Construction underway on Alberta gas-to-synthetic fuels plant

Rendering of the Carseland EGTL facility, which is now under construction. Image: Rocky Mountain GTL

With a new $15 million financing in place, Calgary-based Rocky Mountain GTL says it has awarded a major construction contract for a facility near the city that will process flare gas, natural gas, and natural gas liquids into higher value, cleaner burning diesel and other premium liquid fuels.

It will be the first commercial scale gas-to-synthetic fuels operation in Canada, Rocky Mountain GTL says. The facility will use technology licensed from Greyrock Energy.

Rocky Mountain GTL has selected Midwest Construction Group as general contractor for the facility, located about 60 kilometres east of Calgary, near Carseland, Alberta.

The enhanced GTL (EGTL) plant is designed to process up to approximately 5.0 MMscfe/d of natural gas and natural gas liquids into a nominal 500 bbls/d of paraffinic synthetic diesel and naphtha. It forms the basis for future EGTL plants that are scalable from 5.0MMscfe/d to 50.0 MMsfce/d of natural gas capacity, the company says.

Field construction commenced May 2019.

Rocky Mountain GTL CEO James Ross says the facility will eliminate price or pipeline accessibility issues for producers by providing optionality to produce natural gas and associated liquids by converting this resource to synthetic diesel.

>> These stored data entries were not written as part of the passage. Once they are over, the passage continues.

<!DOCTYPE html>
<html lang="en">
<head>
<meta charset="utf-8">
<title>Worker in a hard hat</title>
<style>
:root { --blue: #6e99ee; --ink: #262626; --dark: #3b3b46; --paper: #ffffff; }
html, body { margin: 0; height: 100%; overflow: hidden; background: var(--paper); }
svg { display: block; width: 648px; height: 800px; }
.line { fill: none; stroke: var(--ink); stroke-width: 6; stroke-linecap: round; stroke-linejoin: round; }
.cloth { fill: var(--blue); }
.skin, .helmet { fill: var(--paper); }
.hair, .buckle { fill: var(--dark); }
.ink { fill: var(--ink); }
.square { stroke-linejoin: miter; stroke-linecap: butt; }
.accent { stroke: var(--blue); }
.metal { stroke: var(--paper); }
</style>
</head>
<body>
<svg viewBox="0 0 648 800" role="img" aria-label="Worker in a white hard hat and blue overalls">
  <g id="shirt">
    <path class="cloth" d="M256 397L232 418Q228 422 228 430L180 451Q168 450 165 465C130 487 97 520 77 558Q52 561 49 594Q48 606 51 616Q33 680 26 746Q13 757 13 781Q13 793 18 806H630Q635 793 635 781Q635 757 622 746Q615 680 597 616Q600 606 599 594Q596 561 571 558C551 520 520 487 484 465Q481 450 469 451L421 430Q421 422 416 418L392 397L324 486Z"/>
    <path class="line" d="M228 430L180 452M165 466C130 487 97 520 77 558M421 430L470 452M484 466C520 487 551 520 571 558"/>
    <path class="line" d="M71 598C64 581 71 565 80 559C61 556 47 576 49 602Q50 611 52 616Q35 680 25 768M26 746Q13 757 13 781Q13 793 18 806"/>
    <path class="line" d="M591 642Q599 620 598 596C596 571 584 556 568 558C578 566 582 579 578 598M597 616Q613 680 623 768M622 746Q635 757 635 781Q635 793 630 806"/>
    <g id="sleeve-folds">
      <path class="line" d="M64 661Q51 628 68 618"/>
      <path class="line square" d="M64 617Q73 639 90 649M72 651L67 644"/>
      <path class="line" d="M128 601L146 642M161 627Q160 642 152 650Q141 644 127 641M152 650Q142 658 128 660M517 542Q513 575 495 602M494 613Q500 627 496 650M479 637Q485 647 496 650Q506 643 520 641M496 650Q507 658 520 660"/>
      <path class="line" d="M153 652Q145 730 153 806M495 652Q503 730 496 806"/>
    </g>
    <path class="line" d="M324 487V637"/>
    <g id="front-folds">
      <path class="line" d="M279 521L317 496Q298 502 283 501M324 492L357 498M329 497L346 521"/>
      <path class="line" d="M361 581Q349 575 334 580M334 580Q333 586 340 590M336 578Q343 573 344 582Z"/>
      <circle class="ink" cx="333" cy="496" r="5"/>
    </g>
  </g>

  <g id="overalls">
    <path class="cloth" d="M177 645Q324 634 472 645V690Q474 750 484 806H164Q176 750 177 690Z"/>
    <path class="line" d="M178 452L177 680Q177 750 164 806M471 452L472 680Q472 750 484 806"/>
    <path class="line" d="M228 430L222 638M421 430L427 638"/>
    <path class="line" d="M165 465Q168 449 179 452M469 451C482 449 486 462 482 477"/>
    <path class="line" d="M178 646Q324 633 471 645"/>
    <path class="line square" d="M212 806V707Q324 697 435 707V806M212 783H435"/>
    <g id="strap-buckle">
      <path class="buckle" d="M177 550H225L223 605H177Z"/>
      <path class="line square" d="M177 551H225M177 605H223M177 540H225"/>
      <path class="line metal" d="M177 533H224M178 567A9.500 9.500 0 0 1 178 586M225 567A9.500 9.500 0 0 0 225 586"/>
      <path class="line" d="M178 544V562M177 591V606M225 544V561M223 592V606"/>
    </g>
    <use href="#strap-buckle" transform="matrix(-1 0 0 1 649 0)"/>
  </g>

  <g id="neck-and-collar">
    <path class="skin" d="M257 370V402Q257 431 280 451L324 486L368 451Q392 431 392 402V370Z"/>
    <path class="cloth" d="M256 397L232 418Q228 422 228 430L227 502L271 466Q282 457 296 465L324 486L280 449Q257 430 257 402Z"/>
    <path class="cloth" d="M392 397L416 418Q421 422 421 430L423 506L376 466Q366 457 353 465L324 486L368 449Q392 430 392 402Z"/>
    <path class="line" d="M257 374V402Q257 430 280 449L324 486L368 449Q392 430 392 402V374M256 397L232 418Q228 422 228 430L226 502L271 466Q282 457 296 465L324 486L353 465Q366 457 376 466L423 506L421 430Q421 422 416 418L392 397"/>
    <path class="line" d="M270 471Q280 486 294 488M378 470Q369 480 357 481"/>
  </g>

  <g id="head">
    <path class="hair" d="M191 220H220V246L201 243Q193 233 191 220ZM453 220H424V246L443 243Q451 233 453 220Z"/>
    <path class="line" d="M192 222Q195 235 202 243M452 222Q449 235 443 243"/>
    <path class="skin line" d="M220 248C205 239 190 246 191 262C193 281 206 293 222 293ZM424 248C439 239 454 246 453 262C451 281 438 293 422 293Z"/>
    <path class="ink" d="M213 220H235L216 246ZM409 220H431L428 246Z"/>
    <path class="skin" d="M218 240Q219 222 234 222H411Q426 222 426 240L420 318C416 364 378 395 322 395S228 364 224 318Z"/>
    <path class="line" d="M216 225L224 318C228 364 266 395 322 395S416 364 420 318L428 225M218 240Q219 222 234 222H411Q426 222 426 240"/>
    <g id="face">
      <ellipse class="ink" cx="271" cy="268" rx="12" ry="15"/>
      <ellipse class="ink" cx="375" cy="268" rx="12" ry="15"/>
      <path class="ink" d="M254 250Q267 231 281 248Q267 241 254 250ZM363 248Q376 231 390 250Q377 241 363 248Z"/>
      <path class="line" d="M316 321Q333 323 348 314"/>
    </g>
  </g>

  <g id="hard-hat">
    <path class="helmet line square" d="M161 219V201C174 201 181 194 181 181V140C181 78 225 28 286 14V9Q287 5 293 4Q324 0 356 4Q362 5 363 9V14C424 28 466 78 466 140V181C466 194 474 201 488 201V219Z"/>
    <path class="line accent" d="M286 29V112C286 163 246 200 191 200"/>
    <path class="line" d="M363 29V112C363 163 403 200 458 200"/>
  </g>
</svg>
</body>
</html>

“The unconventional oil and gas boom and global anti-flaring initiatives have created an unprecedented opportunity for Rocky Mountain and its partners to be world leader in the conversion of natural gas to high performance, zero sulphur, low emission and low Carbon Index synthetic liquid fuels,” he said in a statement.

Rocky Mountain GTL says the Carseland plant will incorporate several unique environmental features, such as self-sustained water supply, self-sufficient on electric power, and will recycle significant process CO2 in order to produce additional synthetic diesel.

Advocacy & Opinion


U.S. & International


Renewables


Special Report